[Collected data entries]
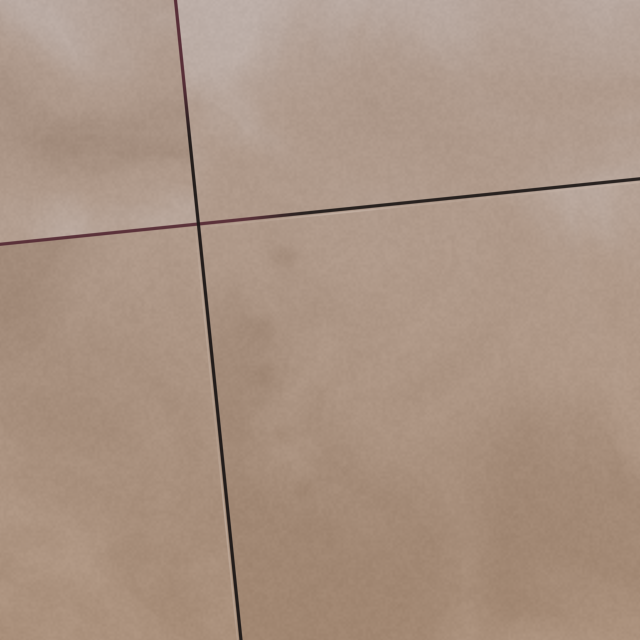
This texture is drawn by a WebGL 1 fragment shader. Its source:

```glsl
precision highp float;
uniform vec2 u_resolution;

#define CROSSING vec2(0.310, 0.650)
#define TILT 0.102
#define TILE_SIZE 0.96
#define JOINT_HALF 0.0025
#define LIP_OFFSET 0.0054
#define CLOUD_AMOUNT 1.5
#define GRAIN_AMOUNT 0.035
#define SMUDGE_AMOUNT 0.28

const vec3 CLAY_DARK = vec3(0.625, 0.530, 0.460);
const vec3 CLAY_MID = vec3(0.690, 0.600, 0.535);
const vec3 CLAY_LIGHT = vec3(0.745, 0.680, 0.640);
const vec3 JOINT_BLACK = vec3(0.11, 0.09, 0.085);
const vec3 JOINT_MAROON = vec3(0.33, 0.16, 0.20);
const vec3 LIP_COLOR = vec3(0.80, 0.73, 0.68);

float hash(vec2 p) {
  vec3 q = fract(vec3(p.xyx) * 0.1031);
  q += dot(q, q.yzx + 33.33);
  return fract((q.x + q.y) * q.z);
}

float noise(vec2 p) {
  vec2 i = floor(p), f = fract(p);
  f = f * f * (3.0 - 2.0 * f);
  return mix(mix(hash(i), hash(i + vec2(1.0, 0.0)), f.x),
             mix(hash(i + vec2(0.0, 1.0)), hash(i + vec2(1.0)), f.x), f.y);
}

float fbm(vec2 p) {
  float sum = 0.0, weight = 0.5;
  for (int i = 0; i < 5; i++) {
    sum += weight * noise(p);
    p = mat2(1.6, 1.2, -1.2, 1.6) * p + 17.3;
    weight *= 0.48;
  }
  return sum;
}

float softSpot(vec2 p, vec2 radius) {
  p /= radius;
  return exp(-dot(p, p));
}

// Dark stains scattered along the tile edge right of the joint
float smudges(vec2 p) {
  float sum = 0.0;
  for (int i = 0; i < 6; i++) {
    float k = float(i);
    vec2 center = vec2(0.05 + 0.11 * hash(vec2(k, 3.0)),
                       -0.06 - 0.085 * k - 0.03 * hash(vec2(k, 8.0)));
    vec2 radius = mix(vec2(0.014), vec2(0.045, 0.026), hash(vec2(k, 5.0)));
    sum += softSpot(p - center, radius) * (0.5 + 0.5 * hash(vec2(k, 11.0)));
  }
  return sum;
}

// Cloudy tone of the tile face: 0 dark, 1 light
float clayTone(vec2 uv, vec2 p, vec2 tileId) {
  vec2 q = p * 3.2 + tileId * 19.7 + 40.0;
  vec2 warp = vec2(noise(q * 1.3 + 5.0), noise(q * 1.3 + 31.0));
  float tone = 0.47 + CLOUD_AMOUNT * (fbm(q + 0.9 * warp) - 0.48);
  tone += 0.42 * (uv.y - 0.5) + 0.22 * (uv.x - 0.5);
  tone += 0.12 * (hash(tileId + 7.0) - 0.5);
  tone -= 0.26 * softSpot(uv - vec2(0.90, 0.22), vec2(0.22, 0.16));
  tone -= 0.20 * softSpot(uv - vec2(0.12, 0.30), vec2(0.20, 0.18));
  return tone - SMUDGE_AMOUNT * smudges(p);
}

float band(float d, float halfWidth, float blur) {
  return 1.0 - smoothstep(halfWidth - blur, halfWidth + blur, abs(d));
}

void main() {
  vec2 uv = gl_FragCoord.xy / u_resolution.y;
  float blur = max(0.0012, 0.75 / u_resolution.y);

  // Tilted square grid, with the signed distance to its nearest joints
  float c = cos(TILT), s = sin(TILT);
  vec2 offset = uv - CROSSING;
  vec2 p = vec2(c * offset.x + s * offset.y, c * offset.y - s * offset.x);
  vec2 grid = p / TILE_SIZE;
  vec2 d = (fract(grid + 0.5) - 0.5) * TILE_SIZE;

  // Tile face, warmer toward the bottom
  float tone = clayTone(uv, p, floor(grid));
  vec3 color = mix(CLAY_DARK, CLAY_MID, smoothstep(-0.1, 0.5, tone));
  color = mix(color, CLAY_LIGHT, smoothstep(0.45, 1.05, tone));
  color += vec3(0.006, -0.004, -0.018) * (1.0 - 2.0 * uv.y);
  float grain = 0.6 * noise(uv * 260.0) + 0.4 * noise(uv * 130.0 + 9.0);
  color += GRAIN_AMOUNT * (grain - 0.5);

  // Worn pale lip on the left of and below the joints
  float wear = 0.2 + 0.5 * noise(p * 9.0 + 60.0);
  float lip = max(band(d.x + LIP_OFFSET, 0.0012, blur) * smoothstep(0.1, -0.2, p.y),
                  band(d.y + LIP_OFFSET, 0.0012, blur) * smoothstep(-0.1, 0.2, p.x));
  color = mix(color, LIP_COLOR, lip * wear);

  // Joints fade from black to maroon toward the top and the left
  vec3 upright = mix(JOINT_BLACK, JOINT_MAROON, smoothstep(0.12, 0.24, p.y));
  vec3 level = mix(JOINT_MAROON, JOINT_BLACK, smoothstep(0.06, 0.18, p.x));
  color = mix(color, level, 0.92 * band(d.y, JOINT_HALF, blur));
  color = mix(color, upright, 0.95 * band(d.x, JOINT_HALF, blur));

  gl_FragColor = vec4(color, 1.0);
}
```
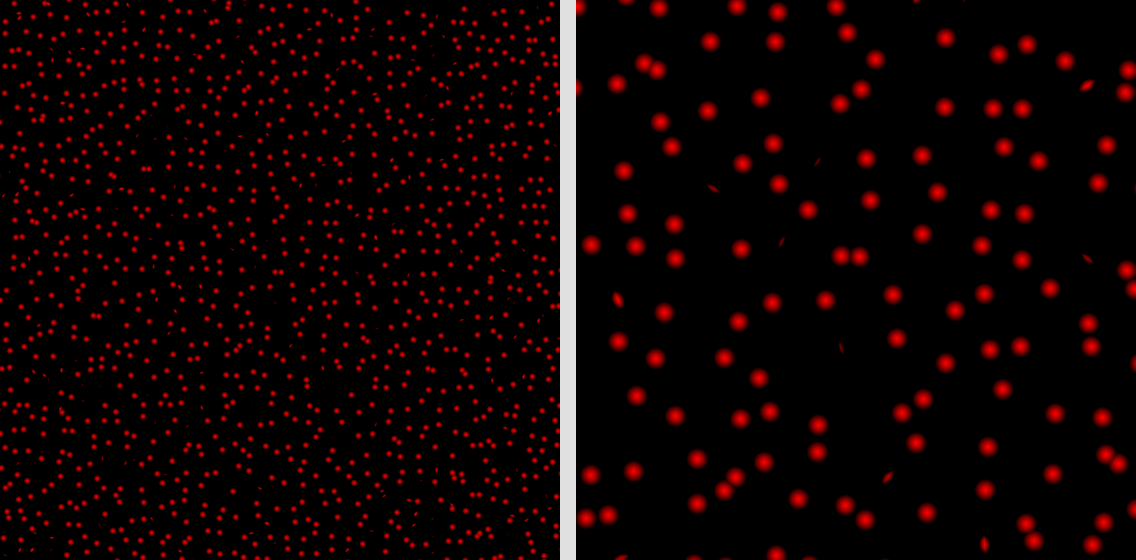
Left: the whole. Right: its middle third, enlarged.
Give the GLSL for this pattern, as a Shadertoy shader.

```glsl
// Scattered soft red dots and thin slivers on black, packed tighter toward the corners.

float hash(vec2 p) {
    return fract(sin(dot(p, vec2(127.1, 311.7))) * 43758.5453);
}

vec2 hash2(vec2 p) {
    return vec2(hash(p), hash(p + vec2(41.3, 17.9)));
}

// Brightness that falls from 1 at the centre to 0 at radius 1
float softDot(vec2 d) {
    return 1.0 - pow(min(length(d), 1.0), 1.2);
}

// Lens-shaped overlap of two dots pushed apart along a random axis
float sliver(vec2 d, vec2 seed) {
    float angle = 6.2832 * hash(seed + 5.7);
    vec2 shift = mix(0.4, 0.95, hash(seed + 9.2)) * vec2(cos(angle), sin(angle));
    return min(1.0, 1.6 * min(softDot(d - shift), softDot(d + shift)));
}

void mainImage(out vec4 fragColor, in vec2 fragCoord) {
    vec2 p = (fragCoord - 0.5 * iResolution.xy) / min(iResolution.x, iResolution.y);

    // Barrel warp of the grid; its inverse Jacobian keeps the dots round
    float bulge = 0.25;
    float r2 = dot(p, p);
    float stretch = 1.0 + bulge * r2;
    mat2 toCanvas = inverse(mat2(stretch) + 2.0 * bulge * outerProduct(p, p));

    float cells = 32.5;
    vec2 grid = p * stretch * cells;
    vec2 home = floor(grid);

    // Brightest of the jittered dots in the neighbouring cells
    float glow = 0.0;
    for (int y = -1; y <= 1; y++) {
        for (int x = -1; x <= 1; x++) {
            vec2 cell = home + vec2(x, y);
            vec2 centre = cell + 0.5 + 0.86 * (hash2(cell) - 0.5);
            vec2 d = toCanvas * (grid - centre) / cells / 0.0066;
            bool isSliver = hash(cell + 71.7) < 0.12 + 0.2 * dot(centre, centre) / (cells * cells);
            glow = max(glow, isSliver ? sliver(d, cell) : softDot(d));
        }
    }

    fragColor = vec4(glow, 0.0, 0.0, 1.0);
}
```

**Exercise directions**
Leave out the pictures and return the rest of the records exactly.

**Result**
This texture is drawn by a WebGL 1 fragment shader. Its source:

```glsl
precision highp float;
uniform vec2 u_resolution;

#define CROSSING vec2(0.310, 0.650)
#define TILT 0.102
#define TILE_SIZE 0.96
#define JOINT_HALF 0.0025
#define LIP_OFFSET 0.0054
#define CLOUD_AMOUNT 1.5
#define GRAIN_AMOUNT 0.035
#define SMUDGE_AMOUNT 0.28

const vec3 CLAY_DARK = vec3(0.625, 0.530, 0.460);
const vec3 CLAY_MID = vec3(0.690, 0.600, 0.535);
const vec3 CLAY_LIGHT = vec3(0.745, 0.680, 0.640);
const vec3 JOINT_BLACK = vec3(0.11, 0.09, 0.085);
const vec3 JOINT_MAROON = vec3(0.33, 0.16, 0.20);
const vec3 LIP_COLOR = vec3(0.80, 0.73, 0.68);

float hash(vec2 p) {
  vec3 q = fract(vec3(p.xyx) * 0.1031);
  q += dot(q, q.yzx + 33.33);
  return fract((q.x + q.y) * q.z);
}

float noise(vec2 p) {
  vec2 i = floor(p), f = fract(p);
  f = f * f * (3.0 - 2.0 * f);
  return mix(mix(hash(i), hash(i + vec2(1.0, 0.0)), f.x),
             mix(hash(i + vec2(0.0, 1.0)), hash(i + vec2(1.0)), f.x), f.y);
}

float fbm(vec2 p) {
  float sum = 0.0, weight = 0.5;
  for (int i = 0; i < 5; i++) {
    sum += weight * noise(p);
    p = mat2(1.6, 1.2, -1.2, 1.6) * p + 17.3;
    weight *= 0.48;
  }
  return sum;
}

float softSpot(vec2 p, vec2 radius) {
  p /= radius;
  return exp(-dot(p, p));
}

// Dark stains scattered along the tile edge right of the joint
float smudges(vec2 p) {
  float sum = 0.0;
  for (int i = 0; i < 6; i++) {
    float k = float(i);
    vec2 center = vec2(0.05 + 0.11 * hash(vec2(k, 3.0)),
                       -0.06 - 0.085 * k - 0.03 * hash(vec2(k, 8.0)));
    vec2 radius = mix(vec2(0.014), vec2(0.045, 0.026), hash(vec2(k, 5.0)));
    sum += softSpot(p - center, radius) * (0.5 + 0.5 * hash(vec2(k, 11.0)));
  }
  return sum;
}

// Cloudy tone of the tile face: 0 dark, 1 light
float clayTone(vec2 uv, vec2 p, vec2 tileId) {
  vec2 q = p * 3.2 + tileId * 19.7 + 40.0;
  vec2 warp = vec2(noise(q * 1.3 + 5.0), noise(q * 1.3 + 31.0));
  float tone = 0.47 + CLOUD_AMOUNT * (fbm(q + 0.9 * warp) - 0.48);
  tone += 0.42 * (uv.y - 0.5) + 0.22 * (uv.x - 0.5);
  tone += 0.12 * (hash(tileId + 7.0) - 0.5);
  tone -= 0.26 * softSpot(uv - vec2(0.90, 0.22), vec2(0.22, 0.16));
  tone -= 0.20 * softSpot(uv - vec2(0.12, 0.30), vec2(0.20, 0.18));
  return tone - SMUDGE_AMOUNT * smudges(p);
}

float band(float d, float halfWidth, float blur) {
  return 1.0 - smoothstep(halfWidth - blur, halfWidth + blur, abs(d));
}

void main() {
  vec2 uv = gl_FragCoord.xy / u_resolution.y;
  float blur = max(0.0012, 0.75 / u_resolution.y);

  // Tilted square grid, with the signed distance to its nearest joints
  float c = cos(TILT), s = sin(TILT);
  vec2 offset = uv - CROSSING;
  vec2 p = vec2(c * offset.x + s * offset.y, c * offset.y - s * offset.x);
  vec2 grid = p / TILE_SIZE;
  vec2 d = (fract(grid + 0.5) - 0.5) * TILE_SIZE;

  // Tile face, warmer toward the bottom
  float tone = clayTone(uv, p, floor(grid));
  vec3 color = mix(CLAY_DARK, CLAY_MID, smoothstep(-0.1, 0.5, tone));
  color = mix(color, CLAY_LIGHT, smoothstep(0.45, 1.05, tone));
  color += vec3(0.006, -0.004, -0.018) * (1.0 - 2.0 * uv.y);
  float grain = 0.6 * noise(uv * 260.0) + 0.4 * noise(uv * 130.0 + 9.0);
  color += GRAIN_AMOUNT * (grain - 0.5);

  // Worn pale lip on the left of and below the joints
  float wear = 0.2 + 0.5 * noise(p * 9.0 + 60.0);
  float lip = max(band(d.x + LIP_OFFSET, 0.0012, blur) * smoothstep(0.1, -0.2, p.y),
                  band(d.y + LIP_OFFSET, 0.0012, blur) * smoothstep(-0.1, 0.2, p.x));
  color = mix(color, LIP_COLOR, lip * wear);

  // Joints fade from black to maroon toward the top and the left
  vec3 upright = mix(JOINT_BLACK, JOINT_MAROON, smoothstep(0.12, 0.24, p.y));
  vec3 level = mix(JOINT_MAROON, JOINT_BLACK, smoothstep(0.06, 0.18, p.x));
  color = mix(color, level, 0.92 * band(d.y, JOINT_HALF, blur));
  color = mix(color, upright, 0.95 * band(d.x, JOINT_HALF, blur));

  gl_FragColor = vec4(color, 1.0);
}
```
Left: the whole. Right: its middle third, enlarged.
Give the GLSL for this pattern, as a Shadertoy shader.

```glsl
// Scattered soft red dots and thin slivers on black, packed tighter toward the corners.

float hash(vec2 p) {
    return fract(sin(dot(p, vec2(127.1, 311.7))) * 43758.5453);
}

vec2 hash2(vec2 p) {
    return vec2(hash(p), hash(p + vec2(41.3, 17.9)));
}

// Brightness that falls from 1 at the centre to 0 at radius 1
float softDot(vec2 d) {
    return 1.0 - pow(min(length(d), 1.0), 1.2);
}

// Lens-shaped overlap of two dots pushed apart along a random axis
float sliver(vec2 d, vec2 seed) {
    float angle = 6.2832 * hash(seed + 5.7);
    vec2 shift = mix(0.4, 0.95, hash(seed + 9.2)) * vec2(cos(angle), sin(angle));
    return min(1.0, 1.6 * min(softDot(d - shift), softDot(d + shift)));
}

void mainImage(out vec4 fragColor, in vec2 fragCoord) {
    vec2 p = (fragCoord - 0.5 * iResolution.xy) / min(iResolution.x, iResolution.y);

    // Barrel warp of the grid; its inverse Jacobian keeps the dots round
    float bulge = 0.25;
    float r2 = dot(p, p);
    float stretch = 1.0 + bulge * r2;
    mat2 toCanvas = inverse(mat2(stretch) + 2.0 * bulge * outerProduct(p, p));

    float cells = 32.5;
    vec2 grid = p * stretch * cells;
    vec2 home = floor(grid);

    // Brightest of the jittered dots in the neighbouring cells
    float glow = 0.0;
    for (int y = -1; y <= 1; y++) {
        for (int x = -1; x <= 1; x++) {
            vec2 cell = home + vec2(x, y);
            vec2 centre = cell + 0.5 + 0.86 * (hash2(cell) - 0.5);
            vec2 d = toCanvas * (grid - centre) / cells / 0.0066;
            bool isSliver = hash(cell + 71.7) < 0.12 + 0.2 * dot(centre, centre) / (cells * cells);
            glow = max(glow, isSliver ? sliver(d, cell) : softDot(d));
        }
    }

    fragColor = vec4(glow, 0.0, 0.0, 1.0);
}
```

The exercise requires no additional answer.